## EXERCISE REQUIREMENTS
Copy each line below that includes "fade".

─── SUPPLIED RECORDS ───

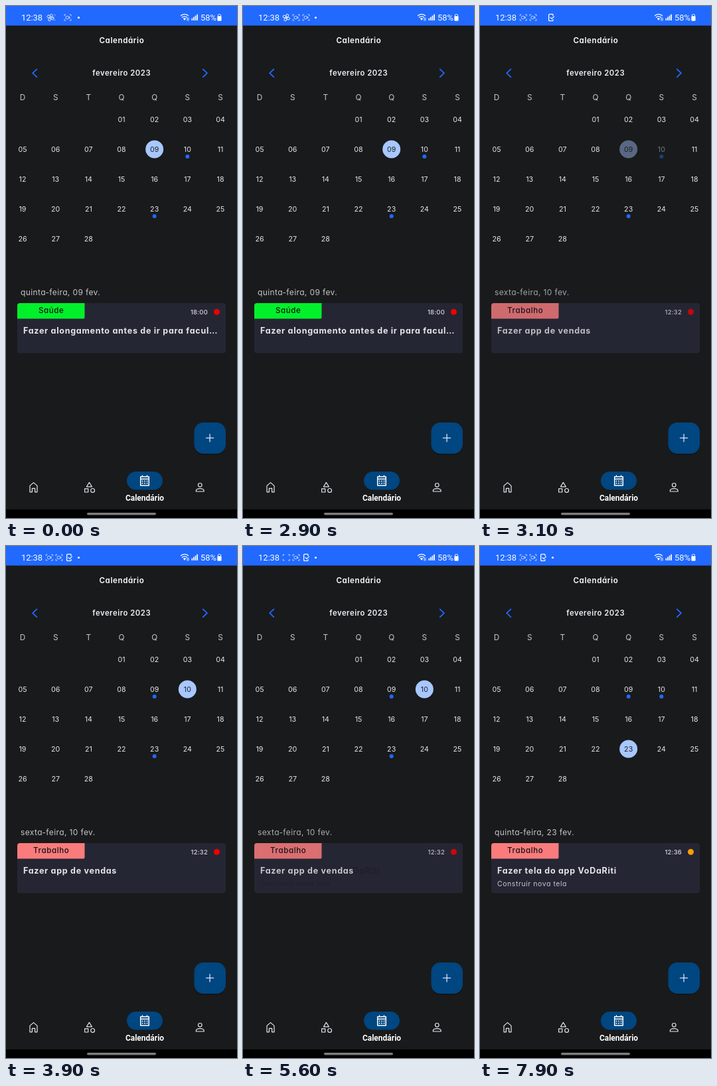
These frames come from a looping animation (348 px wide and 772 px high, 8000 ms). An HTML page:

```html
<!DOCTYPE html>
<html lang="pt">
<head>
<meta charset="utf-8">
<title>Calendário</title>
<style>
html, body { margin: 0; width: 100%; height: 100%; overflow: hidden; background: #191a1c; }
svg { display: block; width: 100vw; height: 100vh; }
text { font-family: Inter, "Open Sans", sans-serif; font-feature-settings: "cv11"; white-space: pre; }
.sys { font-family: Roboto, Arial, sans-serif; }
.line { fill: none; stroke-linecap: round; stroke-linejoin: round; }
</style>
</head>
<body>
<svg id="stage" viewBox="0 0 348 772" preserveAspectRatio="none"></svg>
<script>
const LOOP = 8000, STEP = 100;
const BLUE = '#2169ff', INK = '#e6e6ea', PILL = '#004680', SOFT = '#d6e2ff';
const stage = document.getElementById('stage');
const $ = id => document.getElementById(id);

const text = (x, y, size, s, fill = INK, more = '') =>
  `<text x="${x}" y="${y}" font-size="${size}" fill="${fill}" ${more}>${s}</text>`;
const rect = (x, y, w, h, r, fill, more = '') =>
  `<rect x="${x}" y="${y}" width="${w}" height="${h}" rx="${r}" fill="${fill}" ${more}/>`;
const circle = (x, y, r, fill, more = '') =>
  `<circle cx="${x}" cy="${y}" r="${r}" fill="${fill}" ${more}/>`;
const line = (d, color = INK, width = 1.2) =>
  `<path class="line" d="${d}" stroke="${color}" stroke-width="${width}"/>`;
const group = (id, body) => `<g id="${id}">${body}</g>`;
const mid = 'text-anchor="middle"';

const tasks = [
  { day: 9, date: 'quinta-feira, 09 fev.', tag: 'Saúde', color: '#02f02b', time: '18:00',
    dot: '#ee0000', title: 'Fazer alongamento antes de ir para facul…', note: '' },
  { day: 10, date: 'sexta-feira, 10 fev.', tag: 'Trabalho', color: '#fa7b7c', time: '12:32',
    dot: '#ee0000', title: 'Fazer app de vendas', note: '' },
  { day: 23, date: 'quinta-feira, 23 fev.', tag: 'Trabalho', color: '#fa7b7c', time: '12:36',
    dot: '#ff9d00', title: 'Fazer tela do app VoDaRiti', note: 'Construir nova tela' }
];
// Each tap moves the selection to the next task.
const taps = [2950, 5550];

const colX = i => 25 + i * 49.67;

function statusBar() {
  const corners = 'M-5 -2.6V-4.4H-3.2 M3.2 -4.4H5V-2.6 M5 2.6V4.4H3.2 M-3.2 4.4H-5V2.6';
  const camera = rect(-2.8, -2, 4.2, 4, 1, 'none', `stroke="${SOFT}" stroke-width=".9"`) +
    line('M1.6 -.4L3 -1.3V1.3L1.6 .4', SOFT, .8);
  const petal = a => `<ellipse cx="1.5" cy="-3" rx="1.8" ry="2.2" fill="none" stroke="#fff" stroke-width="1" transform="rotate(${a})"/>`;
  const bars = [0, 1, 2, 3].map(i =>
    rect(279.5 + i * 2.6, 18.5 - i * 2, 1.7, 3.2 + i * 2, .3, '#fff')).join('');
  return rect(0, 0, 348, 29.5, 0, BLUE) +
    text(23, 21.8, 12.9, '12:38', '#fff', 'class="sys"') +
    group('wheel', [0, 90, 180, 270].map(petal).join('') + circle(0, 0, .9, '#fff')) +
    group('rec', line(corners, SOFT, .9) + group('blink', camera)) +
    group('cast', line(corners, SOFT, .9) + camera) +
    group('phone', line('M3 -2.6V-4.2Q3 -5 2 -5H-2.2Q-3.4 -5 -3.4 -4V4Q-3.4 5 -2.2 5H2Q3 5 3 4.2V3', '#fff', 1.3) +
      line('M-1 0L1 2L4.6 -1.5', '#fff', 1.1)) +
    group('more', circle(109.5, 17.5, 1.6, '#fff')) +
    line('M263.5 14.6Q269 10.3 274.5 14.6 M265.4 17Q269 14.2 272.6 17', '#fff', 1.3) +
    `<path d="M266.8 18.8Q269 17.2 271.2 18.8L269 21.8Z" fill="#fff"/>` +
    line('M273 18V22 M275 22V18', '#fff', .9) + bars +
    text(293, 21.8, 13, '58%', '#fff', 'class="sys"') +
    rect(318.4, 15.2, 6.2, 7.3, 1.2, '#fff') +
    rect(319.4, 12.6, 4.2, 4, 1, 'none', 'stroke="#fff" stroke-width=".9"');
}

function calendar() {
  let out = text(174.4, 55.7, 11.6, 'Calendário', '#fff', `${mid} font-weight="600" letter-spacing=".58"`) +
    text(174.2, 105, 11.3, 'fevereiro 2023', '#f0f0f4', `${mid} font-weight="600" letter-spacing=".55"`) +
    line('M46.4 95.3L40.2 101.2L46.4 107.1', BLUE, 1.8) +
    line('M296.8 95.3L303 101.2L296.8 107.1', BLUE, 1.8);
  [...'DSTQQSS'].forEach((d, i) => out += text(colX(i), 142, 11.8, d, '#c8c8cc', mid));
  for (let d = 1; d <= 28; d++) {
    const x = colX((d + 2) % 7), y = 171 + 45 * Math.floor((d + 2) / 7);
    const label = text(x, y + 3.9, 10.7, String(d).padStart(2, '0'), INK, `${mid} id="num${d}"`);
    out += tasks.some(k => k.day === d)
      ? group('day' + d, circle(x, y, 13.5, '#a8c7fe', `id="ring${d}"`) + label +
          circle(x, y + 11, 3, BLUE, `id="mark${d}"`))
      : label;
  }
  return out;
}

const titleStyle = 'font-weight="700" letter-spacing=".72"';
const noteStyle = 'letter-spacing=".55"';

function card(k, i) {
  return group('card' + i,
    text(22, 436, 12, k.date, '#c6c6ca', 'letter-spacing=".38"') +
    `<path d="M17 471.5V452Q17 448 21 448H118.5V469.5Q118.5 471.5 116.5 471.5Z" fill="${k.color}"/>` +
    text(68.2, 463.2, 11.5, k.tag, '#101114', `${mid} font-weight="500" letter-spacing=".65"`) +
    text(304, 464.6, 9.5, k.time, '#d8d8e0', 'text-anchor="end" font-weight="500" letter-spacing=".2"') +
    circle(317.5, 461.3, 4.5, k.dot) +
    text(26, 494, 12.5, k.title, INK, titleStyle) +
    text(26, 512.6, 10.5, k.note, '#c4c5cf', noteStyle));
}

const ghost = (k, i) => group('ghost' + i,
  text(26, 494, 12.5, k.title, '#1b1c26', titleStyle) +
  text(26, 512.6, 10.5, k.note, '#1b1c26', noteStyle));

function bottomBar() {
  const dots = [0, 1, 2, 3, 4, 5].map(i =>
    rect(204.7 + (i % 3) * 3.5, 715.5 + Math.floor(i / 3) * 3.3, 1.7, 1.7, 0, '#fff')).join('');
  return rect(283.5, 630, 47.5, 47, 14, '#111214', 'opacity=".6"') +
    rect(283.5, 628, 47.5, 47, 14, PILL) +
    line('M301.5 651.3H312.7 M307.1 645.7V656.9', '#d4e4ff', 1.3) +
    line('M36 732.8V723.4L41.5 718.6L47 723.4V732.8H43.6V727.4H39.4V732.8Z') +
    line('M125.4 718.4L129.4 724.8H121.4Z M118.6 727.8H123.8V733H118.6Z') +
    circle(130.6, 730.4, 2.9, 'none', `stroke="${INK}" stroke-width="1.2"`) +
    rect(182, 702, 54, 27.5, 13.75, PILL) +
    line('M202.7 709.8H215.3V723H202.7Z M202.7 713.2H215.3 M205.5 708V709.6 M212.5 708V709.6', '#fff', 1.5) + dots +
    text(209, 746, 12, 'Calendário', '#fff', `${mid} class="sys" font-weight="700"`) +
    circle(292.3, 722.3, 2.8, 'none', `stroke="${INK}" stroke-width="1.2"`) +
    line('M286.4 732V730.6Q286.8 727.6 292.3 727.6Q297.8 727.6 298.2 730.6V732Z') +
    rect(0, 759, 348, 13, 0, '#000') + rect(122, 764, 104, 3.4, 1.7, '#7c7c7c');
}

stage.innerHTML = rect(0, 0, 348, 772, 0, '#191a1c') + calendar() +
  rect(17, 448, 314, 75.5, 4, '#252633') +
  tasks.map(ghost).join('') + tasks.map(card).join('') + bottomBar() + statusBar();

const clamp = v => Math.max(0, Math.min(1, v));
const ramp = (t, a, b) => clamp((t - a) / (b - a));
const mix = (a, b, k) => a + (b - a) * k;
const fade = (id, v) => $(id).setAttribute('opacity', v);
const place = (id, x) => $(id).setAttribute('transform', `translate(${x} 17.4)`);

function drawStatus(t) {
  const enter = 1 - (1 - ramp(t, 0, 500)) ** 2;
  const leave = ramp(t, 2900, 3100);
  const push = ramp(t, 3100, 3300);
  place('wheel', mix(67, 65.3, enter));
  fade('wheel', mix(.8, 1, enter) * (1 - leave));
  place('rec', mix(mix(69, 80, enter), 65.3, leave));
  fade('rec', mix(.5, 1, enter));
  place('cast', mix(mix(93, 95, enter), 80, leave));
  place('phone', mix(107, 95, push));
  fade('phone', ramp(t, 2950, 3100));
  fade('more', t >= 3000 && t < 3300 ? 0 : 1);
  fade('blink', Math.floor((t + 100) / 500) % 2 ? 0 : 1);
}

function drawTasks(t) {
  const tap = t >= taps[1] ? 1 : 0;
  const age = t - taps[tap];
  const shown = tap + (age >= 100 ? 1 : 0);
  const picked = tap + (age >= 200 ? 1 : 0);
  const alpha = age < 100 ? mix(1, .7, ramp(age, 0, 100)) : mix(.6, 1, ramp(age, 100, 200));
  tasks.forEach((k, i) => {
    fade('card' + i, i === shown ? alpha : 0);
    fade('ghost' + i, i === tap + 1 && age >= 0 && age < 100 ? .6 : 0);
    const on = i === picked;
    let a = 1;
    if (age >= 100 && age < 350 && (i === tap || i === tap + 1)) {
      a = mix(.45, 1, ramp(age, 200, 350));
    }
    fade('day' + k.day, a);
    fade('ring' + k.day, on ? 1 : 0);
    fade('mark' + k.day, on ? 0 : 1);
    $('num' + k.day).setAttribute('fill', on ? '#1b2230' : INK);
  });
}

function draw(ms) {
  const t = Math.floor((ms % LOOP) / STEP) * STEP;
  drawStatus(t);
  drawTasks(t);
}

const start = performance.now();
function tick() {
  draw(Math.max(0, performance.now() - start));
  requestAnimationFrame(tick);
}
tick();
</script>
</body>
</html>
```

───

## SOLUTION TO THIS PROBLEM
const fade = (id, v) => $(id).setAttribute('opacity', v);
  fade('wheel', mix(.8, 1, enter) * (1 - leave));
  fade('rec', mix(.5, 1, enter));
  fade('phone', ramp(t, 2950, 3100));
  fade('more', t >= 3000 && t < 3300 ? 0 : 1);
  fade('blink', Math.floor((t + 100) / 500) % 2 ? 0 : 1);
    fade('card' + i, i === shown ? alpha : 0);
    fade('ghost' + i, i === tap + 1 && age >= 0 && age < 100 ? .6 : 0);
    fade('day' + k.day, a);
    fade('ring' + k.day, on ? 1 : 0);
    fade('mark' + k.day, on ? 0 : 1);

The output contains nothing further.